Michael Nielsen is one of the pioneers of quantum computation. Together with Ike Chuang of MIT, he wrote the standard text in the field, a text which is now one of the twenty most highly cited physics books of all time. He is the author of more than fifty scientific papers, including invited contributions to Nature and Scientific American. His research contributions include involvement in one of the first quantum teleportation experiments, named as one of Science Magazine's Top Ten Breakthroughs of the Year for 1998. Michael was a Fulbright Scholar at the University of New Mexico, and has worked at Los Alamos National Laboratory, as the Richard Chace Tolman Prize Fellow at Caltech, as Foundation Professor of Quantum Information Science at the University of Queensland, and as a Senior Faculty Member at the Perimeter Institute for Theoretical Physics. Michael left academia to write a book about open science, and the radical change that online tools are causing in the way scientific discoveries are made.

Sadly this area of science hasn't opened up as much as it likely should have in the intervening years. More scientists need to be a growing part of the IndieWeb movement and owning their own data, their content, and, yes, even their own publishing platforms. With even simple content management systems like WordPress researchers can…

👓 Interviewing my digital domains | W. Ian O’Byrne

Read Interviewing my digital domains by W. Ian O'ByrneW. Ian O'Byrne (W. Ian O'Bryne)

Alan Levine recently posted a series of questions to help others think through some of thoughts and motivations as we develop and maintain a domain of our own.

I’ve written a lot about this in the past, and I’ll try to include some links to content/posts as I respond to the prompts. This is a bit long as I get into the weeds, so consider yourself warned.

And now…let’s get to it…
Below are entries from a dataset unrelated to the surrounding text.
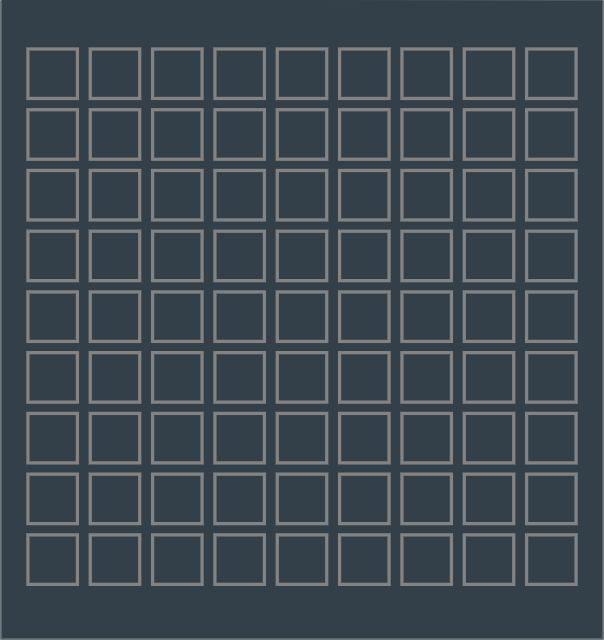
Reproduce this pattern procedurally as a WebGL 2 fragment shader.

```glsl
#version 300 es
precision highp float;
// A 9 by 9 grid of hollow grey squares on a dark slate panel.
// Each pixel finds its nearest grid cell, then a box distance draws the outline;
// a second, rounded box gives the panel its thin pale rim.

uniform vec2 u_resolution;
out vec4 fragColor;

// Signed distance to a box with the given half size.
float boxDistance(vec2 p, vec2 halfSize) {
    vec2 d = abs(p) - halfSize;
    return length(max(d, 0.0)) + min(max(d.x, d.y), 0.0);
}

// Antialiased coverage of the region where the distance is negative.
float coverage(float dist, float pixel) {
    return clamp(0.5 - dist / pixel, 0.0, 1.0);
}

void main() {
    // Centred coordinates, with the canvas height as one unit.
    float pixel = 1.0 / u_resolution.y;
    vec2 p = (gl_FragCoord.xy - 0.5 * u_resolution) * pixel;
    vec2 panelHalf = 0.5 * u_resolution * pixel;

    vec3 slate = vec3(0.20, 0.25, 0.29);
    vec3 lineGrey = vec3(0.52, 0.515, 0.51);
    vec3 rimGrey = vec3(0.43, 0.47, 0.49);
    vec3 cornerPale = vec3(0.85, 0.87, 0.88);

    // Nearest of the nine cells along each axis.
    vec2 pitch = vec2(0.0974, 0.0949);
    vec2 gridPoint = p - vec2(0.0, 0.0052);
    vec2 cell = clamp(round(gridPoint / pitch), -4.0, 4.0);
    vec2 local = gridPoint - cell * pitch;

    // Square outline: outer box minus inner box.
    float outer = coverage(boxDistance(local, vec2(0.0412)), pixel);
    float inner = coverage(boxDistance(local, vec2(0.0361)), pixel);
    vec3 color = mix(slate, lineGrey, outer - inner);

    // Pale rim on the left, right and bottom; the top is almost bare.
    float sideRim = coverage(panelHalf.x - abs(p.x) - 0.0026, pixel);
    float bottomRim = coverage(panelHalf.y + p.y - 0.0026, pixel);
    float topRim = coverage(panelHalf.y - p.y - 0.0013, pixel)
                 * smoothstep(0.0, panelHalf.x, p.x);
    color = mix(color, rimGrey, max(max(sideRim, bottomRim), 0.5 * topRim));

    // Slightly rounded panel corners.
    float panel = boxDistance(p, panelHalf - 0.004) - 0.004;
    color = mix(cornerPale, color, coverage(panel - 0.5 * pixel, pixel));

    fragColor = vec4(color, 1.0);
}
```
Highlights, Quotes, & Marginalia Having a domain is important to me as I research, develop, and teach. Highlight (yellow) added on June 21, 2018 at 09:07AM example of a domain as thinking out loud or thought spacesblogging as thinking This should be a space where you can create the identity that you want to have.…
Tiago, I've started into an advanced copy of your forthcoming book and at the end of the introduction you have a footnote: Other popular terms for such a system include Zettelkasten (meaning “slipbox” in German, coined by influential sociologist Niklas Luhmann), Memex (a word invented by American inventor Vannevar Bush), and digital garden (named by…

Tools for Thought Bibliography

For those who don't want to create a Zotero account for the tools for thought group, here's the list as of 2022-05-07. It doesn't include the tags, folder structure, or related Zotero meta data, but it will give an idea of some of the current contents. We're happy to provide credentials to the group for…
Replied to a tweet by Craig Mod (Twitter)
If iA is getting into physical notebooks, I'm hoping they'll also attach the other leg of the triangle with their app's Micropub support and allow me to publish my handwriting to my website. See: https://boffosocko.com/2021/12/20/55799844/ for details.

Handwriting my Website with a Digital Amanuensis

A Capital User Interface Idea A few weeks ago I saw Ben Stokes' post about PaperWebsite.com and my immediate reaction was, "I have to be able to do that!" I've long enjoyed writing by hand over typing as the tactile feel of of pen or pencil and paper is such an enjoyable one. I particularly…
Replied to The Dawn of Everything – Part 1 by Miriam Ronzoni (Crooked Timber)
I recently finished reading* The Dawn of Everything by David Graeber and David Wengrow; I enjoyed it very much indeed. I thought I’d write a two parts review for CT, and here’s the first – I will p…
I've only begun reading the text for a book club being run by historian Dan Allosso who is also doing an experiment in a communally shared wiki/notebook platform Obsidian, but I'm quite curious about the Neolithic pieces relating to the inhabitants at Stonehenge. In particular, I've recently finished Lynne Kelly's research in Knowledge and Power…

IndieWeb Committment for New Year’s Eve 2021

The annual page for IndieWeb New Year's Commitments is up. I always have trouble with coming up with something new and interesting to work on. (There are really so many things, to be honest, and so many that I ought to do, but which seem so droll... What might be fun!?!) I was recently enamored…